Working from the listing below, pick each line containing the word "return" and copy it.

=== Begin Enclosure ===

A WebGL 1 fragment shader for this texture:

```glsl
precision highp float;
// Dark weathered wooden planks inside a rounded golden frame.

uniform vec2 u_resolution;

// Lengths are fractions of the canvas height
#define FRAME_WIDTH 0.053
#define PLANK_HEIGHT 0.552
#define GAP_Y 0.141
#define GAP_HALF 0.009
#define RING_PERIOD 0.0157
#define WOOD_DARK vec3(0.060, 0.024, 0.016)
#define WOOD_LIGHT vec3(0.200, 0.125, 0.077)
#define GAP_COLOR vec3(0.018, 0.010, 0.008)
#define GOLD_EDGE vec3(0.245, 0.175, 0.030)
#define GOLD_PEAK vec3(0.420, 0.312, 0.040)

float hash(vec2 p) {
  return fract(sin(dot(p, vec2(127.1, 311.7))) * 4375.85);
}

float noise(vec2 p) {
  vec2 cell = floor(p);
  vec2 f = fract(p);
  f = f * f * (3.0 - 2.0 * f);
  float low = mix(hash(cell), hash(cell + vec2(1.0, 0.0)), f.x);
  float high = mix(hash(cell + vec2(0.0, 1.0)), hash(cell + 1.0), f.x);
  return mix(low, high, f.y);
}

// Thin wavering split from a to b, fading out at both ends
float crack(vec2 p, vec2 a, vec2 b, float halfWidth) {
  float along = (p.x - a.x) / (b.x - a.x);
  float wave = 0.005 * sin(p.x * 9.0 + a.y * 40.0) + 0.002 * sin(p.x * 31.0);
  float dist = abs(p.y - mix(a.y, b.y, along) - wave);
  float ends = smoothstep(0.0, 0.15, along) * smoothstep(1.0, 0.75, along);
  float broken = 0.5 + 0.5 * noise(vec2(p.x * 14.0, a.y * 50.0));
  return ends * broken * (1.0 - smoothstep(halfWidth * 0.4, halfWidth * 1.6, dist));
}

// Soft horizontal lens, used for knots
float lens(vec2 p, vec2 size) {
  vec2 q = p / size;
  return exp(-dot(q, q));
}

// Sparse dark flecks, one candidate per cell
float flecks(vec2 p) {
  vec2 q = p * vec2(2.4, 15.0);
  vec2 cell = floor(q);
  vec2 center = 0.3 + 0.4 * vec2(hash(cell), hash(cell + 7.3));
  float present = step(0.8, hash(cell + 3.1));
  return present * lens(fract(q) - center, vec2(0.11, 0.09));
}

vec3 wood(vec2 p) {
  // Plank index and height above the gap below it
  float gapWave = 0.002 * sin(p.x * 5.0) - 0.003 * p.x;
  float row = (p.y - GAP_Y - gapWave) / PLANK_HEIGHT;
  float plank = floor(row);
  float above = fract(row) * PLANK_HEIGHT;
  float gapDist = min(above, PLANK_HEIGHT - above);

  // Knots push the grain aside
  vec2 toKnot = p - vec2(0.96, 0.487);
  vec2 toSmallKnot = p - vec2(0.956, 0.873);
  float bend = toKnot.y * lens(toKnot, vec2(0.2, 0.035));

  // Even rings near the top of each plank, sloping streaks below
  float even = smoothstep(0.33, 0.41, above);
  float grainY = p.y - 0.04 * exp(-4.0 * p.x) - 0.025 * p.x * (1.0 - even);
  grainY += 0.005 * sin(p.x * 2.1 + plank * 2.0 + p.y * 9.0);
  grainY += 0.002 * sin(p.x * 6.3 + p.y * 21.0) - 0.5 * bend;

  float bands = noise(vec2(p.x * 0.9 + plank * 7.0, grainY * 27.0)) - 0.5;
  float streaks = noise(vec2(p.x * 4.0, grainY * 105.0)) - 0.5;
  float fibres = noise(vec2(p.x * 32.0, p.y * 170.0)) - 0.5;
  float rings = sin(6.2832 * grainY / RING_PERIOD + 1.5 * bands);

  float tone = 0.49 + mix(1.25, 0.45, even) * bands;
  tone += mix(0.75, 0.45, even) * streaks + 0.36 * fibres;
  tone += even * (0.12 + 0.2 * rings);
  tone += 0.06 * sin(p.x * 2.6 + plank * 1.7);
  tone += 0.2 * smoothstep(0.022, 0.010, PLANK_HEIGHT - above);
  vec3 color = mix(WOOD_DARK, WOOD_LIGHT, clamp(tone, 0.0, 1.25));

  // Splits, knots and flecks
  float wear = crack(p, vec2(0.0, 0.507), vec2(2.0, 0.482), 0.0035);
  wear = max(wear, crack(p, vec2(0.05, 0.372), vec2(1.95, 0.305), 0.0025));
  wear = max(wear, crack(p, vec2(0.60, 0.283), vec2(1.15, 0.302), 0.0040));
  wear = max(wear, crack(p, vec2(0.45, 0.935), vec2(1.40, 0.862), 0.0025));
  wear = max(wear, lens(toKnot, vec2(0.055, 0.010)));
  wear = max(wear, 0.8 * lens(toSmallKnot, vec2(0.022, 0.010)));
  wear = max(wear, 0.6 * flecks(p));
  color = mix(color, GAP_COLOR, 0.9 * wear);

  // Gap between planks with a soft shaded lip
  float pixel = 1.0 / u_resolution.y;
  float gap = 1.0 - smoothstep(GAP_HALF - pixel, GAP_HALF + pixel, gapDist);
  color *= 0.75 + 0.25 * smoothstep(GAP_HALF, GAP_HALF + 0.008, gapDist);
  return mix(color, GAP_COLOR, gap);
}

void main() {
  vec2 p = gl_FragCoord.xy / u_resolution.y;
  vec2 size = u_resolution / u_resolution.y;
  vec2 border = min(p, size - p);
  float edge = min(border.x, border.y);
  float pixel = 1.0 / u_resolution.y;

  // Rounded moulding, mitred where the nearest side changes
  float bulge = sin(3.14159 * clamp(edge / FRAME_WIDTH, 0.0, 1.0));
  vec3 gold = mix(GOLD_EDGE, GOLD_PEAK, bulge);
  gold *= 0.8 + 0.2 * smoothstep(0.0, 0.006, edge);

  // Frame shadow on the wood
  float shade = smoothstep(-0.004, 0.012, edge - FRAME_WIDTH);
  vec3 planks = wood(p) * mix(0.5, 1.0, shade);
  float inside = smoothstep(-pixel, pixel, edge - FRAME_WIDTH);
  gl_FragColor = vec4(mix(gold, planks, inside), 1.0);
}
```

=== End Enclosure ===

→ Worked solution
  return fract(sin(dot(p, vec2(127.1, 311.7))) * 4375.85);
  return mix(low, high, f.y);
  return ends * broken * (1.0 - smoothstep(halfWidth * 0.4, halfWidth * 1.6, dist));
  return exp(-dot(q, q));
  return present * lens(fract(q) - center, vec2(0.11, 0.09));
  return mix(color, GAP_COLOR, gap);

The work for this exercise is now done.